++++ SOURCE MATERIAL ++++

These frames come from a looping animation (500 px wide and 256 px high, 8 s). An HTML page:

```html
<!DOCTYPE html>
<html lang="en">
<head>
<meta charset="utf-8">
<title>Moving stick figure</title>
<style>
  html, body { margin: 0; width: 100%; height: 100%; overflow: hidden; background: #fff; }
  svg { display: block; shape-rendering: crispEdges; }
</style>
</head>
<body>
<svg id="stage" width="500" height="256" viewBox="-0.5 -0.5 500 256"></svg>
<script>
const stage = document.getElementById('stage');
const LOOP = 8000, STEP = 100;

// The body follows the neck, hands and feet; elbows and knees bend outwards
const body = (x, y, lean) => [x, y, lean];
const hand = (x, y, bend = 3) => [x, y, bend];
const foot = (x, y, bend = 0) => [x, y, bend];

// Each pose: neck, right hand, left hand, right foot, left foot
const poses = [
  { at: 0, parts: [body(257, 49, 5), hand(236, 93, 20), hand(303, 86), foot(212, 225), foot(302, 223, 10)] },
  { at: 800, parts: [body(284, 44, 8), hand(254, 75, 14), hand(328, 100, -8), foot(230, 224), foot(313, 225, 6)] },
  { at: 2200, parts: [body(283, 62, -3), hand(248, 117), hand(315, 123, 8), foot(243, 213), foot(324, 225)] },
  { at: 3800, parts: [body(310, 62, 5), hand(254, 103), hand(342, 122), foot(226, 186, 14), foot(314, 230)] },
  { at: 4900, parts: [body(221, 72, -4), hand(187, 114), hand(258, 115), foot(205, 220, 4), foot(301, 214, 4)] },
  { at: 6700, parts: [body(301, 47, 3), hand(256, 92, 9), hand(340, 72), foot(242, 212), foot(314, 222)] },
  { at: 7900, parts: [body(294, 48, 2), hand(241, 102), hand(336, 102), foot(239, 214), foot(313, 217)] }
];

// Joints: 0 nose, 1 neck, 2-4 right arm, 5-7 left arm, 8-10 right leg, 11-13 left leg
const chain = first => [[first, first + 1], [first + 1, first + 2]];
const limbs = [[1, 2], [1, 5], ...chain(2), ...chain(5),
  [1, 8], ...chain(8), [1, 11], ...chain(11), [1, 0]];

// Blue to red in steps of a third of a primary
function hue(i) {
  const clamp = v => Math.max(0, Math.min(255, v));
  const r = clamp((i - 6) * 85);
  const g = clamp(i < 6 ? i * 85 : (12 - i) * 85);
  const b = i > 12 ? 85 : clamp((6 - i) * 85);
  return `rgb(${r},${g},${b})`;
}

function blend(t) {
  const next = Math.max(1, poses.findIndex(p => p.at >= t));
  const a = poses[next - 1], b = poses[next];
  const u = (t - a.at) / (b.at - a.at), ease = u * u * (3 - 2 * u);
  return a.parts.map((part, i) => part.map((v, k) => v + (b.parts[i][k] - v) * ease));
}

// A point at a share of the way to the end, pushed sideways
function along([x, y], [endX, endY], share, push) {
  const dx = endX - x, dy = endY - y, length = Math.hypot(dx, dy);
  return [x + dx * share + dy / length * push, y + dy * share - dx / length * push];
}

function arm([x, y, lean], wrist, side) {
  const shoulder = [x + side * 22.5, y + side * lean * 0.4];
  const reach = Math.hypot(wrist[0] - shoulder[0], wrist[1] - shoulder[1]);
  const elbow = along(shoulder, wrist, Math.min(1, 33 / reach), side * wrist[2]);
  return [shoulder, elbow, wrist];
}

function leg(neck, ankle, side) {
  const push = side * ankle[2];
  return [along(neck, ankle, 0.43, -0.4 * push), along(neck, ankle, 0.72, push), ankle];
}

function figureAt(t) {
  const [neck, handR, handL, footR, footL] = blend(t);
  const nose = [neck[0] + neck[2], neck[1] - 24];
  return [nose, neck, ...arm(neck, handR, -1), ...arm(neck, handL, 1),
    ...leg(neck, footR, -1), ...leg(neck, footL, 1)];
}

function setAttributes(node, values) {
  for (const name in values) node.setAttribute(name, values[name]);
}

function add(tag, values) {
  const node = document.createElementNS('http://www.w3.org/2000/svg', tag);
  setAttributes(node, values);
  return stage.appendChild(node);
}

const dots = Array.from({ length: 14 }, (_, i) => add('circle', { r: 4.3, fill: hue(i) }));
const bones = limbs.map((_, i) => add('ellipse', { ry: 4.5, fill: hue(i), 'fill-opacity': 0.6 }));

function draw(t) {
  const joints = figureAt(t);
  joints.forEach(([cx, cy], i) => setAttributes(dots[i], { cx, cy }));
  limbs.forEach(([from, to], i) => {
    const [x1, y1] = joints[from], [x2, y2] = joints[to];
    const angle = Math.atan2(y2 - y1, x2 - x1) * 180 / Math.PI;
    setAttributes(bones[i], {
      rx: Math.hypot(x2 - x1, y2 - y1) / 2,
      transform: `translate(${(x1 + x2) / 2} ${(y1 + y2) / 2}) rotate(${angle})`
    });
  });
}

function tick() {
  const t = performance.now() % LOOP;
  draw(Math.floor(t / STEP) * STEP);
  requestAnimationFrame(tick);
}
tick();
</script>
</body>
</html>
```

++++

PROBLEM: Tell me how many lines in the data include "Math", giving only the number.

RESULT OF THE EXERCISE: 8